What do the Harry Potter books, “To Kill a Mocking Bird,” and “Thirteen Reasons Why” have in common? At some point, each one has been challenged or banned in libraries or schools. Banned Books Week, an annual celebration sponsored by the American Library Association, helps raise awareness of efforts to ban books and highlights our freedom to read. The South Florida State College (SFSC) Library celebrates Banned Books Week Monday, Sept. 24–Friday, Sept. 28.

Since its inception in 1982, Banned Books Week has reminded us that while not every book is intended for every reader, each of us has the right to decide for ourselves what to read, listen to or view. SFSC Library and thousands of colleges, schools, libraries and bookstores across the country will celebrate the freedom to read by participating in special events, exhibits, and read-outs that showcase books that have been banned or threatened. The SFSC Library hosts a week-long celebration featuring displays, activities, and banned book mystery dating. The Banned Book Mystery Dating allows anyone to check out an unknown book in a plain brown wrapper for a surprising read. Through a partnership with the Heartland Library Cooperative, public library card holders in good standing may check out SFSC Library books year round.

Thanks to the commitment of librarians, teachers, parents, and students, most challenges are unsuccessful, and reading materials like “I Know Why the Caged Bird Sings,” “Slaughterhouse Five,” the Harry Potter series, and the Hunger Games series remain available. 

The most challenged and/or restricted reading materials have been books for children. However, challenges are not simply an expression of a point of view; on the contrary, they are an attempt to remove materials from public use, thereby restricting the access of others. Even if the motivation to ban or challenge a book is well intentioned, the outcome is detrimental. Censorship denies our freedom as individuals to choose and think for ourselves. For children, decisions about what books to read should be made by the people who know them best—their parents.
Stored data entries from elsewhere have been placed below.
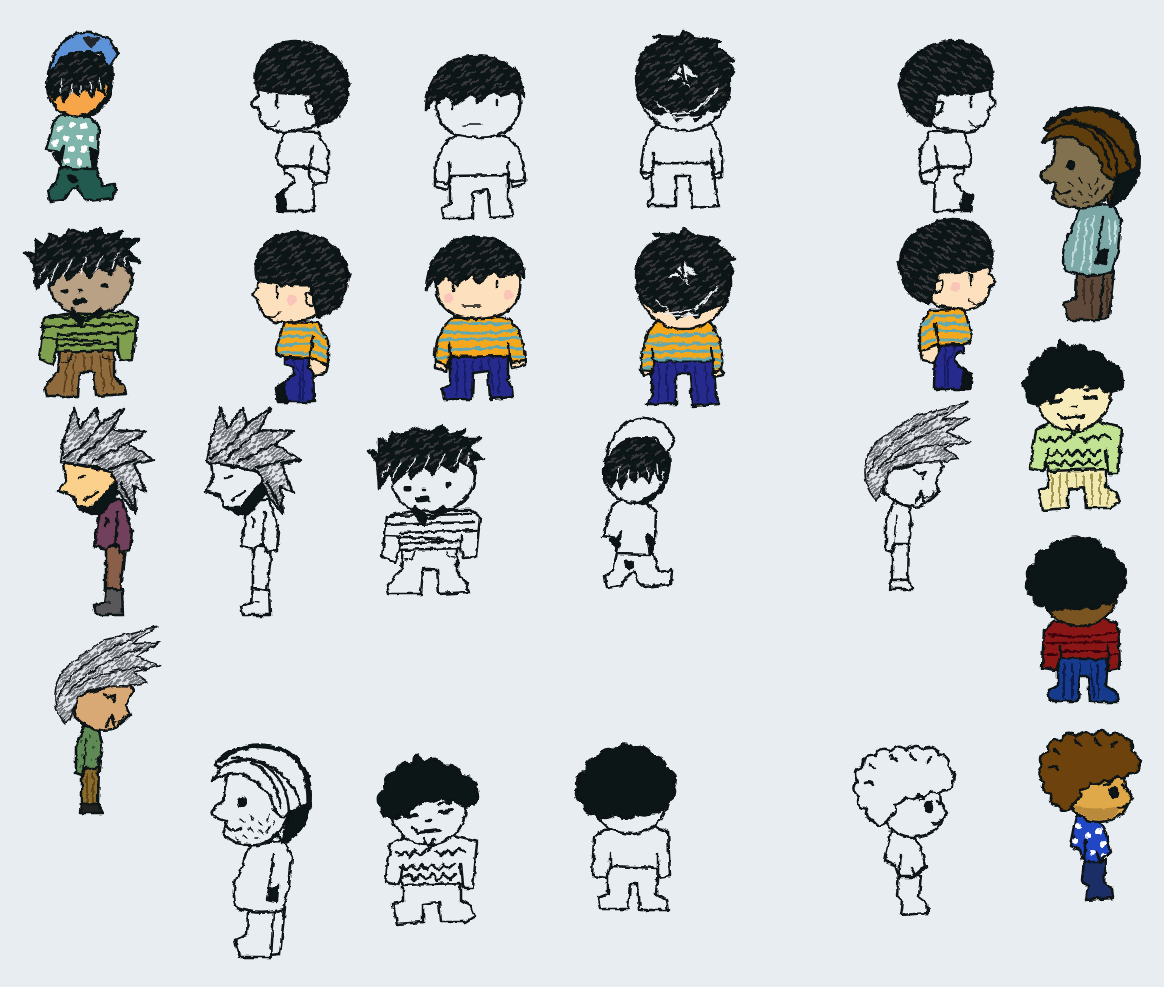
<!DOCTYPE html>
<html lang="en">
<head>
<meta charset="utf-8">
<title>Character sheet</title>
<style>
:root{--paper:#e8edf2;--ink:#111214}
html,body{margin:0;background:var(--paper);overflow:hidden}
svg{display:block;width:1164px;height:987px}
.cast{fill:none;stroke:var(--ink);stroke-width:2.5;stroke-linejoin:round;stroke-linecap:round}
.skin{fill:var(--skin,var(--paper))}
.top{fill:var(--top,var(--paper))}
.legs{fill:var(--legs,var(--paper))}
.shoe{fill:var(--shoe,var(--paper))}
.hair{fill:var(--hair,var(--paper))}
.solid{fill:var(--ink)}
.hatch{fill:url(#scribble)}
.pencil{fill:url(#graphite)}
.stripe{stroke:var(--stripe,none);stroke-width:3}
.dots{stroke:var(--dots,none);stroke-width:6}
.seam{stroke:var(--seam,none);stroke-width:1.5}
.blush{fill:var(--blush,none);stroke:none}
.scratch{stroke:var(--paper);stroke-width:1.3}
.thin{stroke-width:1.5}
.thick{stroke-width:5}
.capkid{--hair:#5f93d8;--skin:#f6a648;--top:#7fb5ab;--legs:#235a50;--dots:#fff}
.boy{--skin:#fde0bd;--top:#f6a81c;--legs:#252c8c;--stripe:#5fa8b4;--seam:#141a5c;--blush:#fbc4b8}
.stubble{--hair:#5f3c08;--skin:#82714f;--top:#7ba8a8;--legs:#5f4a3b;--stripe:#c4dede;--seam:#33261c}
.messy{--skin:#b8a184;--top:#7ea04f;--legs:#8f6a3c;--seam:#54391a}
.spiky{--skin:#fbd08a;--top:#71415c;--legs:#8a5f48;--shoe:#58585a}
.swept{--skin:#d9a974;--top:#5f8a55;--legs:#8b6a2d;--shoe:#222;--dots:#2c4a2c;--seam:#4c3812}
.goatee{--skin:#f7ebbb;--top:#c3e394;--legs:#f1e9b4;--seam:#8a7a2c}
.afro{--skin:#7a5420;--top:#8a1518;--legs:#123a8c;--seam:#08163c;--stripe:#3c0608}
.curls{--hair:#6d430c;--skin:#dfa94a;--top:#2347c4;--legs:#1c2f66;--dots:#fff;--shade:#b98a3a}
</style>
</head>
<body>
<svg viewBox="0 0 1164 987" role="img" aria-label="Sheet of sketched cartoon characters, coloured and in line">
<defs>
<filter id="rough" filterUnits="userSpaceOnUse" x="0" y="0" width="1164" height="987">
<feTurbulence type="fractalNoise" baseFrequency=".14" numOctaves="2" seed="4"/>
<feDisplacementMap in="SourceGraphic" scale="5" xChannelSelector="R" yChannelSelector="G"/>
</filter>
<pattern id="scribble" width="23" height="9" patternUnits="userSpaceOnUse" patternTransform="rotate(-32)">
<rect width="23" height="9" fill="#111214" stroke="none"/>
<path d="M1 2H13M9 6H20" stroke="#73777c" stroke-width=".8"/>
</pattern>
<pattern id="graphite" width="27" height="6" patternUnits="userSpaceOnUse" patternTransform="rotate(-38)">
<rect width="27" height="6" fill="#dfe3e8" stroke="none"/>
<path d="M0 1H20M6 4H27" stroke="#4b4e53" stroke-width="1.3"/>
</pattern>

<g id="cap-kid">
<path class="legs" d="M60 167L56 184L48 190L50 202L64 200Q70 188 78 186Q80 196 88 201L114 198L115 184L102 186L96 167Z"/>
<path class="solid" d="M62 150L54 154L62 168ZM91 150L98 153L94 168ZM68 176q8 -2 8 5q-6 4 -8 -5Z"/>
<path class="top" d="M64 114L54 121L46 150L60 152L64 146L60 168L93 169L90 148L98 152L99 126L88 116Z"/>
<path class="dots" d="M60 128h0M72 125h0M84 126h0M66 138h0M79 137h0M92 139h0M72 149h0M84 149h0M67 161h0M80 162h0M55 143h0"/>
<ellipse class="skin" cx="79" cy="86" rx="32" ry="31"/>
<path class="thick" d="M111 68C114 96 100 112 84 116"/>
<path class="hair" d="M48 74C54 44 72 30 90 32L108 38L118 54L109 68L100 53C82 50 64 56 48 74Z"/>
<path class="cap-mark" style="fill:var(--cap,none);stroke:var(--cap,none)" d="M84 38L98 39L91 48Z"/>
<path class="hatch" d="M49 92C46 70 60 54 80 52C100 52 112 62 110 88L104 80V94L96 84L92 97L84 88L78 96L72 90L64 102L60 92L54 100Z"/>
<path class="scratch" d="M62 80L60 92M72 84L71 94M81 86V93M90 82L91 92M100 78L101 88"/>
</g>

<g id="boy-side">
<path class="legs" d="M284 167V174Q295 174 294 182L286 190L276 197L278 211H314L313 168Z"/>
<path class="seam" d="M292 168L300 182V208M303 169V208"/>
<path class="solid" d="M276 196L284 193L287 211L278 210Z"/>
<path class="skin" d="M309 167V176L314 184L326 182L328 172Z"/>
<path class="top" d="M284 131L276 158Q276 166 284 166L310 167L328 174V150L318 132Z"/>
<path class="stripe" d="M285 138H314M281 146L310 145M279 154L310 153M280 162H308M314 139L325 147M315 150L326 157M314 161L326 166"/>
<path d="M310 167L313 146"/>
<path class="skin" d="M258 86V97L253 101Q251 106 258 108L260 118Q266 131 284 132L310 128Q324 120 322 104L308 90Z"/>
<circle class="blush" cx="292" cy="109" r="5"/>
<path d="M277 96V107"/><path class="thin" d="M266 125Q276 129 279 121"/>
<path class="hatch" d="M257 89C250 60 270 41 296 41C330 44 350 66 348 90C346 108 336 122 318 126L312 106L310 94Q280 95 257 89Z"/>
<path class="skin" d="M312 104Q304 98 306 108Q307 114 312 114"/>
<path class="thin" d="M340 70L350 84L346 96M334 112L340 116"/>
</g>

<g id="boy-front">
<path class="legs" d="M450 174V204L442 208L444 218H472L473 192L488 190L490 218L513 216L512 208L508 200V174Z"/>
<path class="seam" d="M457 180V214M465 180V214M473 179V190M481 179V190M489 179L494 212M499 179V212"/>
<path class="skin" d="M435 178V187L447 190L450 178ZM525 178V184L512 187L509 176Z"/>
<path class="top" d="M454 136H504Q524 146 525 180L511 182L508 175L450 176L448 184L435 180Q434 150 454 136Z"/>
<path class="stripe" d="M450 142L508 143M444 150Q480 155 515 149M440 159L520 157M438 168L450 169L508 166L522 168M437 177H447M512 176H523"/>
<path d="M450 177L449 162M509 176L508 162"/>
<path class="skin" d="M436 98C434 126 452 138 478 138C506 138 523 122 520 96L500 78L450 82Z"/>
<circle class="blush" cx="449" cy="117" r="5"/><circle class="blush" cx="508" cy="114" r="5"/>
<path d="M453 104V109M497 101V106"/><path class="thin" d="M463 125H481"/>
<path class="hatch" d="M426 110C426 78 446 56 476 56C502 56 524 70 524 96L518 91L500 96L494 91L478 102L472 93L456 104L446 94L438 103L434 98Z"/>
</g>

<g id="boy-back">
<path class="legs" d="M652 163V196L648 206H676V176H690L692 208L719 206L716 194L713 163Z"/>
<path class="seam" d="M659 167V203M667 167V203M676 167V175M685 167V175M695 167L698 204M705 167L708 204"/>
<path class="skin" d="M641 170L644 178L651 176L653 168ZM713 168L714 179L722 177V168Z"/>
<path class="top" d="M656 124Q642 138 641 172L652 173L654 163H712L714 174L722 172Q724 142 710 124Z"/>
<path class="stripe" d="M650 138L716 136M646 146H718M644 154L720 153M643 163L652 161H712L721 162M643 170H650M715 169H720"/>
<path d="M653 164V152M713 164L711 150"/>
<circle class="skin" cx="684" cy="85" r="46"/>
<path class="hatch" d="M640 100C630 70 640 46 664 40L654 36L680 37L684 30L694 37L720 42L716 46L734 60L728 62L734 72L728 80C730 106 718 112 708 110L696 120L690 113L676 121L670 111L656 114Z"/>
<path style="fill:var(--paper);stroke:none" d="M668 80L684 64L698 78L686 74L690 88L680 78Z"/>
<path d="M676 72L690 84M682 66L684 80"/>
<path class="scratch" d="M656 102L668 112M664 116L690 112L706 102M694 112L712 94M672 118L698 116M704 106L718 88"/>
</g>

<g id="stubble-man">
<path class="legs" d="M1100 274L1114 270L1109 317L1100 318Z"/>
<path class="legs" d="M1077 274L1076 298L1064 303L1068 320H1100L1103 274Z"/>
<path class="seam" d="M1084 280V304M1092 280V316M1107 278V314"/>
<path class="top" d="M1080 206L1070 232Q1058 254 1066 271Q1090 280 1112 272L1118 250L1121 220L1112 204Z"/>
<path class="stripe" style="stroke-width:2" d="M1080 222L1072 266M1087 218L1082 270M1094 216L1090 272M1109 220L1110 244M1115 222V242"/>
<path d="M1103 217L1098 250"/>
<path class="solid" d="M1098 252L1107 249L1106 264L1096 262Z"/>
<path class="hair" d="M1044 128C1060 106 1090 104 1114 114C1136 124 1142 146 1139 168C1136 188 1126 200 1110 206L1090 150Z"/>
<path class="solid" d="M1118 176L1139 166Q1136 194 1110 207Z"/>
<path class="thick" d="M1048 124C1070 105 1096 106 1116 115Q1138 126 1138 168"/>
<path class="skin" d="M1056 138L1052 164L1042 172Q1036 180 1056 184L1052 197Q1064 210 1086 208Q1108 204 1118 176L1112 150L1070 128Z"/>
<circle class="solid" cx="1071" cy="165" r="4"/>
<path d="M1056 190Q1062 197 1070 191"/>
<path class="thin" d="M1069 182l4 3M1079 178l3 5M1088 184l3 4M1098 178l-2 6M1078 191l4 4M1088 194l4 3M1098 190l-3 5M1072 199l4 3M1084 202l4 0M1104 184l-2 5M1064 200l3 3"/>
<path class="hair" d="M1042 143Q1054 116 1090 126Q1118 142 1118 178Q1108 182 1103 172Q1100 150 1070 137Q1054 136 1042 143Z"/>
<path d="M1062 121Q1112 120 1131 170M1080 126Q1104 134 1110 170"/>
</g>

<g id="messy-kid">
<path class="legs" d="M60 350L58 372L44 388L46 396H78L80 372H94L96 396L126 394L124 386L114 376V350Z"/>
<path class="seam" d="M68 356L64 392M75 356L72 392M84 356V370M92 356V370M100 356L104 390M108 356L113 390"/>
<path class="thin" d="M62 362Q70 362 72 354M112 360Q104 360 103 354"/>
<path class="top" d="M44 318L76 312L128 312L137 319L133 359L120 360L118 350L56 352L52 364L39 359Z"/>
<path d="M44 318L128 316M42 327L132 324M58 335L134 332M43 338L100 341M56 346L116 343M56 352L57 338M118 350V338"/>
<path class="skin" d="M50 272C46 300 62 314 88 314C114 314 134 300 132 268L110 254L70 260Z"/>
<path class="solid" d="M72 308L84 320L80 326L70 314ZM100 308L86 321L104 313Z"/>
<path class="thick" d="M63 291h3M104 286h2"/><path class="thick" d="M75 302L84 301"/><path d="M79 291h3"/>
<path class="hatch" d="M36 290L34 264L25 252L36 256V240L44 246L50 234L60 238L72 230L84 234L100 228L106 236L122 232L116 240L138 240L126 250L140 262L128 260L133 275L116 262L112 275L98 266L90 277L82 268L68 280L64 270L52 285L48 274Z"/>
<path class="scratch" d="M46 266L40 278M58 264L50 280M72 260L64 276M86 258L80 274M102 256L94 272M118 252L112 268M126 256L124 266"/>
</g>

<g id="spiky-man">
<path class="legs" d="M106 546V588L120 590L125 548Z"/>
<path class="shoe" d="M106 588L104 602L94 606L96 615H123L122 590Z"/>
<path class="thin" d="M104 602L112 603"/>
<path class="top" d="M102 500L94 546L106 549L116 543L120 552L130 550L132 532L122 500Z"/>
<path d="M118 512L115 546M106 518q3 4 0 8"/>
<path class="skin" d="M64 462L66 480L58 491L74 496L76 505Q90 515 104 505L118 490L112 472Z"/>
<path class="solid" d="M78 507L94 507L116 480L118 494L102 513L92 515Z"/>
<path d="M79 478l6 -2M84 500L98 492"/>
<path class="pencil" d="M60 462L64 440L74 408L80 428L96 408L100 424L124 408L112 430L146 432L128 444L154 460L134 464L146 492L134 486L136 514L120 494L112 472L90 466Z"/>
<path d="M64 458L84 444L102 422M78 460L112 430M92 462L130 442M110 468L136 460M120 482L134 508"/>
</g>

<g id="swept-man">
<path class="legs" d="M82 770V804H98L99 764Z"/>
<path class="seam" d="M87 774V802M93 772V802"/>
<path class="shoe" d="M81 804L80 813H103L98 804Z"/>
<path class="top" d="M84 726L76 746V774L82 776L85 768L99 768L102 744L98 726Z"/>
<path class="dots" style="stroke-width:2" d="M82 742h0M82 756h0M90 736h0M92 748h0M96 740h0M91 760h0M97 758h0M81 766h0"/>
<path class="thin" d="M86 738L84 768"/>
<path class="skin" d="M76 696L128 682L133 691L126 706L130 714L124 720L112 730Q92 734 74 716Z"/>
<path d="M108 698L116 696L113 702M104 694L112 698M106 727L111 715L114 725"/>
<path class="thin" d="M114 722Q122 722 124 716"/>
<path class="pencil thin" d="M66 724C48 706 52 672 78 658L104 640L158 626L132 644L160 642L136 656L160 666L134 672L148 682L130 686Q100 684 78 696L70 720Z"/>
<path class="thin" d="M58 700Q66 666 138 636M66 696Q90 664 142 648M76 688Q102 668 146 668"/>
</g>

<g id="goatee-man">
<path class="legs" d="M1048 469V488L1038 490L1042 510L1068 508V490L1084 488L1086 508L1110 508L1120 502L1116 492L1106 486V469Z"/>
<path class="seam" d="M1052 474V506M1060 474V506M1068 474V488M1076 474V487M1084 474V487M1092 474V504M1100 474V504M1108 490V504"/>
<path class="top" d="M1052 422L1036 430L1030 468L1043 471L1046 464L1048 471L1106 469L1110 474L1118 474L1122 428L1098 422Z"/>
<path d="M1040 438l6 4l4-5l5 5l5-6l5 5l6-5M1080 438l6 4l6-6l6 4l6-6l6 4M1046 453l6 3l5-6l5 6l5-6l5 6l6-6l5 6l6-6l5 5l6-5M1048 464l6-3l5 5l6-5l6 5l6-6l6 6l6-6l6 5l6-5M1046 464L1048 450M1108 470L1106 450"/>
<circle class="skin" cx="1073" cy="393" r="38"/>
<path class="thick" style="stroke-width:4" d="M1050 402L1061 401M1085 398L1097 397M1064 418L1084 416"/>
<path d="M1048 396L1060 393M1084 390L1096 389M1072 407h4M1058 414L1063 418M1068 425L1074 436L1079 425"/>
<path class="solid" d="M1036 404q-12 0-10-12q-8-10 4-16q-4-16 12-18q2-12 16-8l2-10l10 8q14-8 18 4q16-2 18 10q16 2 16 15q4 14-8 14q-10 4-14-6q-8 6-14-2q-8 9-18 3q-4 8-14 6q2 10-8 8q-4 6-10 4Z"/>
</g>

<g id="afro-back">
<path class="legs" d="M1058 656V686L1048 690L1050 701H1078L1080 676H1088L1090 702H1118L1116 692L1106 686L1108 658Z"/>
<path class="seam" d="M1064 664V698M1072 664V698M1080 664V674M1090 664L1094 698M1098 664V698"/>
<path class="top" d="M1054 622L1044 630L1042 668L1056 670L1060 658L1108 660V670L1120 668L1118 624L1104 618Z"/>
<path class="stripe" style="stroke-width:2" d="M1048 634Q1080 640 1116 632M1047 643L1118 642M1060 651H1108M1045 655H1056M1110 654H1118"/>
<path d="M1060 660V646M1108 660V646"/>
<path class="skin" d="M1042 594Q1048 626 1084 626Q1112 622 1118 594Z"/>
<path class="solid" d="M1044 606q-12 0-10-10q-12-6-6-16q-4-14 8-16q-2-14 12-14q4-12 16-8q10-10 20-2q14-4 18 8q14 0 14 12q14 6 8 18q4 12-8 16q-2 12-14 10q-6 8-16 2q-10 8-20 0q-12 8-22 0Z"/>
</g>

<g id="curly-kid">
<path class="legs" d="M1084 860L1082 880L1088 886L1086 900L1113 898L1112 888L1104 882L1106 860Z"/>
<path class="top" d="M1076 816L1070 846L1080 850L1084 862H1100L1111 852L1106 834L1098 820Z"/>
<path class="dots" d="M1078 826h0M1075 841h0M1088 836h0M1104 844h0M1092 853h0M1104 856h0M1099 831h0"/>
<path d="M1084 860L1086 840M1096 852L1100 860L1107 854"/>
<path class="skin" d="M1070 788L1124 766L1126 788L1133 798L1128 804Q1122 820 1100 822Q1078 822 1070 804Z"/>
<path style="fill:var(--shade,none);stroke:none" d="M1072 804Q1090 812 1122 806Q1116 820 1100 820Q1080 820 1072 804Z"/>
<ellipse class="solid" cx="1114" cy="792" rx="3" ry="5"/>
<path d="M1104 785L1110 783M1122 785L1125 789M1118 808Q1124 810 1126 804"/>
<path class="hair" d="M1072 806q-8 8-14 0q-10-2-6-12q-12-2-8-12q-10-8-2-16q-6-12 6-14q0-14 12-12q6-10 16-4q8-8 16-1q10-8 16 0q12-6 16 4q12 2 8 13q12 6 6 14q2 10-10 8q-4 8-12 2q-4 8-12 4q-6 8-14 2q-2 8-10 8q4 8-4 10Z"/>
<path d="M1054 750q4 0 6 4M1076 740q2 4 6 6M1096 738q0 5 4 7M1116 742q-4 2-4 6M1050 768q6-2 8 2"/>
</g>
</defs>

<g class="cast" filter="url(#rough)">
<g id="line-art">
<use href="#boy-side"/>
<use href="#boy-front"/>
<use href="#boy-back"/>
<use href="#boy-side" transform="translate(1248 0) scale(-1 1)"/>
<use href="#spiky-man" x="147"/>
<use href="#messy-kid" x="343" y="198"/>
<use href="#cap-kid" x="557" y="386"/>
<use href="#swept-man" x="810" y="-224"/>
<use href="#stubble-man" x="-829" y="637"/>
<use href="#goatee-man" x="-645" y="414"/>
<use href="#afro-back" x="-450" y="208"/>
<use href="#curly-kid" x="-185" y="15"/>
</g>
<g id="coloured">
<use class="capkid" href="#cap-kid" style="--cap:#23262b"/>
<use class="boy" href="#boy-side" y="191"/>
<use class="boy" href="#boy-front" y="181"/>
<use class="boy" href="#boy-back" y="198"/>
<use class="boy" href="#boy-side" transform="translate(1248 178) scale(-1 1)"/>
<use class="stubble" href="#stubble-man"/>
<use class="messy" href="#messy-kid"/>
<use class="spiky" href="#spiky-man"/>
<use class="swept" href="#swept-man"/>
<use class="goatee" href="#goatee-man"/>
<use class="afro" href="#afro-back"/>
<use class="curls" href="#curly-kid"/>
</g>
</g>
</svg>
</body>
</html>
Since 1990, the American Library Association’s (ALA) Office for Intellectual Freedom (OIF) has recorded more than 10,000 book challenges, including 354 in 2017. A challenge is a formal, written complaint requesting a book be removed from library shelves or school curriculum. About half of all challenges are to material in schools or school libraries, and one in four are to material in public libraries. OIF estimates that less than one quarter of challenges are reported and recorded.

The SFSC Library is located on the Highlands Campus, in Building Y, 600 W. College Dr., Avon Park, and is open Monday through Thursday, 7:30 a.m.–9 p.m., and on Friday, 7:30 a.m.–5 p.m. For more information, visit southflorida.edu/library or contact Claire Miller, SFSC librarian, at MillerC@southflorida.edu or 863-784-7305.